That's a fair assessment based on a set of new ratings and results just released from the federal government, which has crash-tested the Tahoe, a body-on-frame SUV that was fully redesigned for the 2015 model year.
The new round of federal NCAP testing involved the 2015 Chevrolet Tahoe with the 5.3-liter V-8, although those results extend to the nearly identical 2015 GMC Yukon. The federal government hasn't yet extended those results to the Chevrolet Suburban and GMC Tahoe XL, which are closely related but about 20 inches longer.
As with the previous 2014 Chevrolet Tahoe, the 2015 model earned top five-star ratings for occupant protection in frontal offset and side barrier tests, including in the side pole test, which simulates a collision with a narrow fixed object like a utility pole or tree.
DON'T MISS: 2015 GMC Yukon Video Road Test
Rollover knocks it off the honor roll
Yet that doesn't translate to a five-star Overall Score, because the federal government found a 22.9-percent risk of rollover in its static calculation (versus 24.6 percent for the 2014 Tahoe), with “no tip” in the dynamic test for either generation of the Tahoe.
While electronic stability control systems have alleviated much of that concern, helping to prevent the loss of control in quick maneuvers and in some adverse weather conditions, taller SUVs still have a higher risk of rollover in some situations, such as when they're 'tripped' by a barrier or curb, skid onto a mixed-traction surface, or in a collision with another vehicle.

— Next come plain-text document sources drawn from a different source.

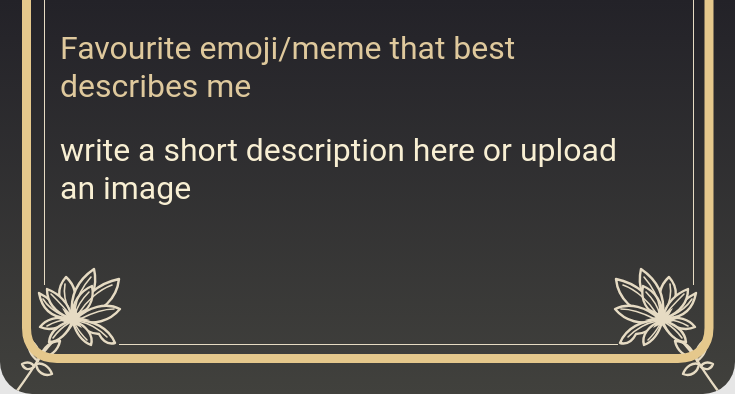
<!DOCTYPE html>
<html lang="en">
<head>
<meta charset="utf-8">
<title>Favourite emoji/meme card</title>
<style>
:root {
  --page: #e6e6e6;
  --card-top: #232228;
  --card-bottom: #41413d;
  --petal: #393937;
  --gold: #e5c88c;
  --line: #e6dbc3;
  --prompt: #dfc99d;
  --answer: #f8efd3;
}
* { box-sizing: border-box; margin: 0; }
html, body { width: 735px; height: 394px; overflow: hidden; background: var(--page); }
.card {
  position: relative;
  width: 735px;
  height: 394px;
  padding: 30px 95px 0 60px;
  overflow: hidden;
  border-radius: 0 0 32px 32px;
  background: linear-gradient(var(--card-top), var(--card-bottom));
  font: 400 32px/37.5px Roboto, sans-serif;
}
.ornament { position: absolute; inset: 0; }
.content { position: relative; display: flex; flex-direction: column; gap: 27px; }
.prompt { font: inherit; color: var(--prompt); }
.answer { color: var(--answer); }
.hairlines { fill: none; stroke: var(--line); stroke-width: 1; }
.frame { fill: none; stroke: var(--gold); stroke-width: 9; }
.flower { fill: none; stroke: var(--line); stroke-width: 2.4; stroke-linecap: round; stroke-linejoin: round; }
.petals { fill: var(--petal); }
.veins { stroke-width: 1.6; }
.heart { fill: var(--line); stroke: none; }
</style>
</head>
<body>
<main class="card">
  <svg class="ornament" width="735" height="394" viewBox="0 0 735 394" aria-hidden="true">
    <defs>
      <g id="flower" class="flower">
        <g class="stem">
          <path d="M68 324C58 336 46 348 38 360C32 370 25 380 17 391"/>
          <path d="M38 361C31 356 27 348 29 339C36 344 41 351 38 361Z"/>
          <path d="M40 358C43 347 51 341 60 341C58 351 50 357 40 358Z"/>
          <path d="M34 367C28 371 24 369 22 364C28 361 33 363 34 367Z"/>
          <path d="M36 364C42 362 49 366 52 374C44 377 37 372 36 364Z"/>
        </g>
        <g class="petals">
          <path d="M66 318C51 317 42 309 39 293C47 297 55 303 66 316Z"/>
          <path d="M69 314C56 301 57 287 66 277C75 285 78 297 73 312Z"/>
          <path d="M72 315C70 296 78 280 94 269C98 286 92 303 76 315Z"/>
          <path d="M74 317C82 297 99 283 119 279C117 298 103 313 77 318Z"/>
          <path d="M69 318C55 312 47 303 47 289C60 294 68 303 72 316Z"/>
          <path d="M72 317C72 303 80 291 92 286C95 300 88 311 76 318Z"/>
          <path d="M76 319C88 307 106 302 120 309C110 321 94 326 76 320Z"/>
          <path d="M68 319C57 316 46 319 40 327C49 331 60 328 70 321Z"/>
          <path d="M75 320C93 320 109 328 115 343C107 345 102 340 99 334C89 333 80 328 74 322Z"/>
          <path d="M70 321C59 325 50 332 49 342C59 342 68 333 72 322Z"/>
          <path d="M73 322C76 333 81 341 91 345C94 335 86 326 75 321Z"/>
        </g>
        <g class="veins">
          <path d="M43 299C48 307 55 312 64 316M65 284C63 295 66 304 70 311M91 277C83 286 77 297 75 309M112 285C98 290 86 302 79 313"/>
          <path d="M51 294C58 301 65 308 70 315M89 292C82 299 77 307 75 315M114 309C102 309 90 314 80 319"/>
          <path d="M47 326C54 322 61 320 67 320M107 337C99 329 88 323 78 321M53 338C58 331 64 326 69 323M87 340C81 334 77 328 75 324"/>
        </g>
        <path class="heart" d="M71 324L58 320L67 317L62 308L71 313L75 304L77 313L87 308L79 317L90 320L78 321L82 328L74 324L68 332Z"/>
      </g>
    </defs>
    <path class="hairlines" d="M44.5 0V285M693.5 0V285M119 344.5H618"/>
    <use href="#flower"/>
    <use href="#flower" transform="translate(735 0) scale(-1 1)"/>
    <path class="frame" d="M26.5 -5V328C26.5 347 38 358.500 57 358.500H678C697 358.500 709 347 709 328V-5"/>
  </svg>
  <section class="content">
    <h1 class="prompt">Favourite emoji/meme that best describes me</h1>
    <p class="answer">write a short description here or upload an image</p>
  </section>
</main>
</body>
</html>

If that's a cause for concern, it's worth keeping in mind that the Chevrolet Traverse, a more passenger-oriented crossover model, earns a five-star Overall Score, as it has a four-star rollover rating and also achieves those top frontal and side ratings.
Center airbags a GM SUV exclusive
Versions of the Tahoe and Yukon with front bucket seats—such as the one tested—have the segment's only front-seat center airbag system (a system the Traverse also now has); although with no test-dummy in the passenger seat the efficacy of the system wasn't confirmed or demonstrated by these federal tests.
The other agency that conducts U.S. crash tests, the Insurance Institute for Highway Safety, didn't test the last-generation GM full-size SUVs, and doesn't test large body-on-frame SUVs in general.
Among market alternatives, the Ford Expedition is the closest rival to the Tahoe, and the Ford achieves the same four-star overall rating, however with four stars for frontal impact, it doesn't perform as well for occupant protection. The Toyota Sequoia and Nissan Armada both haven't been tested in recent years.